(Data records)

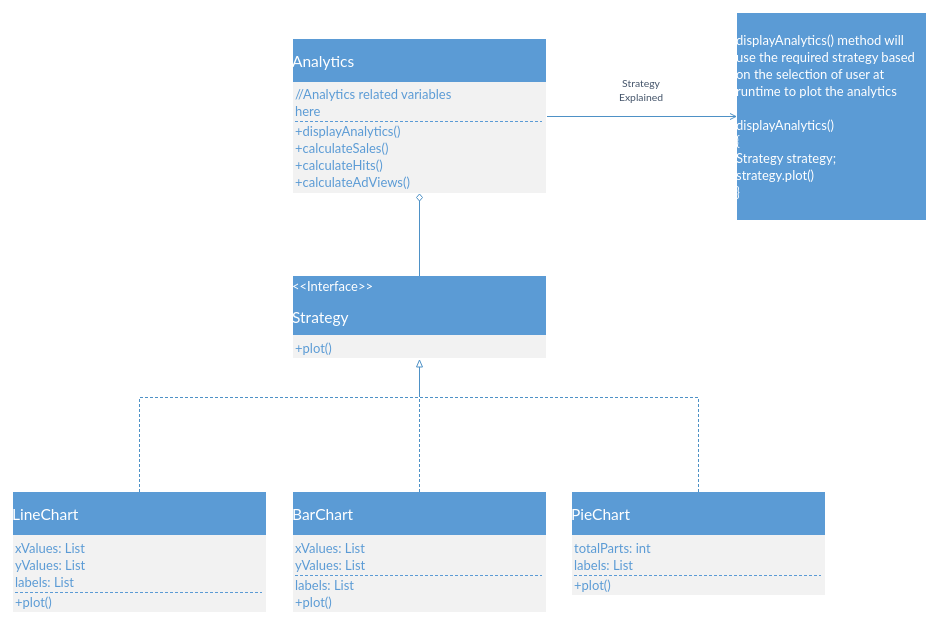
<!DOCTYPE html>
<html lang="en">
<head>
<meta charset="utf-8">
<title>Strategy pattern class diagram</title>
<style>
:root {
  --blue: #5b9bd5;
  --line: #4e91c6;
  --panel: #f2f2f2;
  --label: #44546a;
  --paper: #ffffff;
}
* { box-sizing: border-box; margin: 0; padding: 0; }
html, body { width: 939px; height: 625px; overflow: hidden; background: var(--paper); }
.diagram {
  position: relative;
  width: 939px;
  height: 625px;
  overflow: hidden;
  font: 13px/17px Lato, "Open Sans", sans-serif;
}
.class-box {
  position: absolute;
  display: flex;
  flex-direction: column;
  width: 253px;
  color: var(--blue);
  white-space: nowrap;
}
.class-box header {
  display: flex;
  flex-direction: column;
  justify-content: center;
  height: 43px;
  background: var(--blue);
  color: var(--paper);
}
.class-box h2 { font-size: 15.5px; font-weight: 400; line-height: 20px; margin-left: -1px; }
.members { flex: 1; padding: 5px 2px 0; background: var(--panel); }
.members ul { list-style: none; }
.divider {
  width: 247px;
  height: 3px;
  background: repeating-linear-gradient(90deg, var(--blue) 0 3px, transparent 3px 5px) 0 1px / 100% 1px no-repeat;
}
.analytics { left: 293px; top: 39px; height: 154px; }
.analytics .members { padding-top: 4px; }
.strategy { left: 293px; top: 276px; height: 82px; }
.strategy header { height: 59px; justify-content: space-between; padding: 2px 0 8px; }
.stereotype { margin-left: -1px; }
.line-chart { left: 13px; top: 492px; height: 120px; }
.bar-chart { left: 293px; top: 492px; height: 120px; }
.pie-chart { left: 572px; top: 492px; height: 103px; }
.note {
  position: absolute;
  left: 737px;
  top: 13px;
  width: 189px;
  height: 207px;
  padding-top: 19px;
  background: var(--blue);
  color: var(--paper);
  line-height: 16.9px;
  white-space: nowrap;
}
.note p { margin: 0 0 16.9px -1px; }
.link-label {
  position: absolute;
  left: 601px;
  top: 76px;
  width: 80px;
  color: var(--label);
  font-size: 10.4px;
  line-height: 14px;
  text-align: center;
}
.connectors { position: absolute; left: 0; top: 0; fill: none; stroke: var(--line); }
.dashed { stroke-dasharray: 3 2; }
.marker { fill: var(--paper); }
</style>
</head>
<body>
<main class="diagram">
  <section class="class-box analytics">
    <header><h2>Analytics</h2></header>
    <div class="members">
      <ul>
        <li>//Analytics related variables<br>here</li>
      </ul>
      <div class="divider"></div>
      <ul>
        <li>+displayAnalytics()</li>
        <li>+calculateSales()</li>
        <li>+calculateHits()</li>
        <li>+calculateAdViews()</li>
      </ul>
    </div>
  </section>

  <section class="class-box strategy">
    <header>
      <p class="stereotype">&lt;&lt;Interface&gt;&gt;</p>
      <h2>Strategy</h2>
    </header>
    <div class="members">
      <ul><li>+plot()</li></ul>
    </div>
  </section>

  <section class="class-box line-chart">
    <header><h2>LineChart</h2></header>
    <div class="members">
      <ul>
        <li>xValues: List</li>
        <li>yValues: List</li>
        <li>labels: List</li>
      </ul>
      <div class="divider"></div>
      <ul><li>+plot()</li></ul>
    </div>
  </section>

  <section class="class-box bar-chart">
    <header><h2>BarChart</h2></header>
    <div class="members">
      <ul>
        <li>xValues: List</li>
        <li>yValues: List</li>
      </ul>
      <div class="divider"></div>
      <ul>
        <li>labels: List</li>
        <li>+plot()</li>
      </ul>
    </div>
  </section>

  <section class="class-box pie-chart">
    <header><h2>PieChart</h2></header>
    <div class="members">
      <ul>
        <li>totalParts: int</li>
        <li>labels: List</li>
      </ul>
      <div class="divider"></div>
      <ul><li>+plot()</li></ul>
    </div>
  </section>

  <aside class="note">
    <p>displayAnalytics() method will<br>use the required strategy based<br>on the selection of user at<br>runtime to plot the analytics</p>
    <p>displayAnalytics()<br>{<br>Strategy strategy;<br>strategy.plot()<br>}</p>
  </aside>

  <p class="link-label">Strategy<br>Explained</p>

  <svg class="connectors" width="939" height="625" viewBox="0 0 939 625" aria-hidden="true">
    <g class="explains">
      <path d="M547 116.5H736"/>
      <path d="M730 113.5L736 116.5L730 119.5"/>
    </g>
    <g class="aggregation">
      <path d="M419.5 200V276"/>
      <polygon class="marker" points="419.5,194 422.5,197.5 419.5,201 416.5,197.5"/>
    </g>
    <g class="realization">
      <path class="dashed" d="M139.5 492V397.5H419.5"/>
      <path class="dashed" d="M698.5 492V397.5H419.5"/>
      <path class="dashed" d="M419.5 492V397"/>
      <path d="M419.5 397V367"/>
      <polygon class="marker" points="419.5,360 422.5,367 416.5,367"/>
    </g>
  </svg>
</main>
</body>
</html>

What to work on: Please print every record above exactly, but leave the pictures out.

Output for this exercise:
<!DOCTYPE html>
<html lang="en">
<head>
<meta charset="utf-8">
<title>Strategy pattern class diagram</title>
<style>
:root {
  --blue: #5b9bd5;
  --line: #4e91c6;
  --panel: #f2f2f2;
  --label: #44546a;
  --paper: #ffffff;
}
* { box-sizing: border-box; margin: 0; padding: 0; }
html, body { width: 939px; height: 625px; overflow: hidden; background: var(--paper); }
.diagram {
  position: relative;
  width: 939px;
  height: 625px;
  overflow: hidden;
  font: 13px/17px Lato, "Open Sans", sans-serif;
}
.class-box {
  position: absolute;
  display: flex;
  flex-direction: column;
  width: 253px;
  color: var(--blue);
  white-space: nowrap;
}
.class-box header {
  display: flex;
  flex-direction: column;
  justify-content: center;
  height: 43px;
  background: var(--blue);
  color: var(--paper);
}
.class-box h2 { font-size: 15.5px; font-weight: 400; line-height: 20px; margin-left: -1px; }
.members { flex: 1; padding: 5px 2px 0; background: var(--panel); }
.members ul { list-style: none; }
.divider {
  width: 247px;
  height: 3px;
  background: repeating-linear-gradient(90deg, var(--blue) 0 3px, transparent 3px 5px) 0 1px / 100% 1px no-repeat;
}
.analytics { left: 293px; top: 39px; height: 154px; }
.analytics .members { padding-top: 4px; }
.strategy { left: 293px; top: 276px; height: 82px; }
.strategy header { height: 59px; justify-content: space-between; padding: 2px 0 8px; }
.stereotype { margin-left: -1px; }
.line-chart { left: 13px; top: 492px; height: 120px; }
.bar-chart { left: 293px; top: 492px; height: 120px; }
.pie-chart { left: 572px; top: 492px; height: 103px; }
.note {
  position: absolute;
  left: 737px;
  top: 13px;
  width: 189px;
  height: 207px;
  padding-top: 19px;
  background: var(--blue);
  color: var(--paper);
  line-height: 16.9px;
  white-space: nowrap;
}
.note p { margin: 0 0 16.9px -1px; }
.link-label {
  position: absolute;
  left: 601px;
  top: 76px;
  width: 80px;
  color: var(--label);
  font-size: 10.4px;
  line-height: 14px;
  text-align: center;
}
.connectors { position: absolute; left: 0; top: 0; fill: none; stroke: var(--line); }
.dashed { stroke-dasharray: 3 2; }
.marker { fill: var(--paper); }
</style>
</head>
<body>
<main class="diagram">
  <section class="class-box analytics">
    <header><h2>Analytics</h2></header>
    <div class="members">
      <ul>
        <li>//Analytics related variables<br>here</li>
      </ul>
      <div class="divider"></div>
      <ul>
        <li>+displayAnalytics()</li>
        <li>+calculateSales()</li>
        <li>+calculateHits()</li>
        <li>+calculateAdViews()</li>
      </ul>
    </div>
  </section>

  <section class="class-box strategy">
    <header>
      <p class="stereotype">&lt;&lt;Interface&gt;&gt;</p>
      <h2>Strategy</h2>
    </header>
    <div class="members">
      <ul><li>+plot()</li></ul>
    </div>
  </section>

  <section class="class-box line-chart">
    <header><h2>LineChart</h2></header>
    <div class="members">
      <ul>
        <li>xValues: List</li>
        <li>yValues: List</li>
        <li>labels: List</li>
      </ul>
      <div class="divider"></div>
      <ul><li>+plot()</li></ul>
    </div>
  </section>

  <section class="class-box bar-chart">
    <header><h2>BarChart</h2></header>
    <div class="members">
      <ul>
        <li>xValues: List</li>
        <li>yValues: List</li>
      </ul>
      <div class="divider"></div>
      <ul>
        <li>labels: List</li>
        <li>+plot()</li>
      </ul>
    </div>
  </section>

  <section class="class-box pie-chart">
    <header><h2>PieChart</h2></header>
    <div class="members">
      <ul>
        <li>totalParts: int</li>
        <li>labels: List</li>
      </ul>
      <div class="divider"></div>
      <ul><li>+plot()</li></ul>
    </div>
  </section>

  <aside class="note">
    <p>displayAnalytics() method will<br>use the required strategy based<br>on the selection of user at<br>runtime to plot the analytics</p>
    <p>displayAnalytics()<br>{<br>Strategy strategy;<br>strategy.plot()<br>}</p>
  </aside>

  <p class="link-label">Strategy<br>Explained</p>

  <svg class="connectors" width="939" height="625" viewBox="0 0 939 625" aria-hidden="true">
    <g class="explains">
      <path d="M547 116.5H736"/>
      <path d="M730 113.5L736 116.5L730 119.5"/>
    </g>
    <g class="aggregation">
      <path d="M419.5 200V276"/>
      <polygon class="marker" points="419.5,194 422.5,197.5 419.5,201 416.5,197.5"/>
    </g>
    <g class="realization">
      <path class="dashed" d="M139.5 492V397.5H419.5"/>
      <path class="dashed" d="M698.5 492V397.5H419.5"/>
      <path class="dashed" d="M419.5 492V397"/>
      <path d="M419.5 397V367"/>
      <polygon class="marker" points="419.5,360 422.5,367 416.5,367"/>
    </g>
  </svg>
</main>
</body>
</html>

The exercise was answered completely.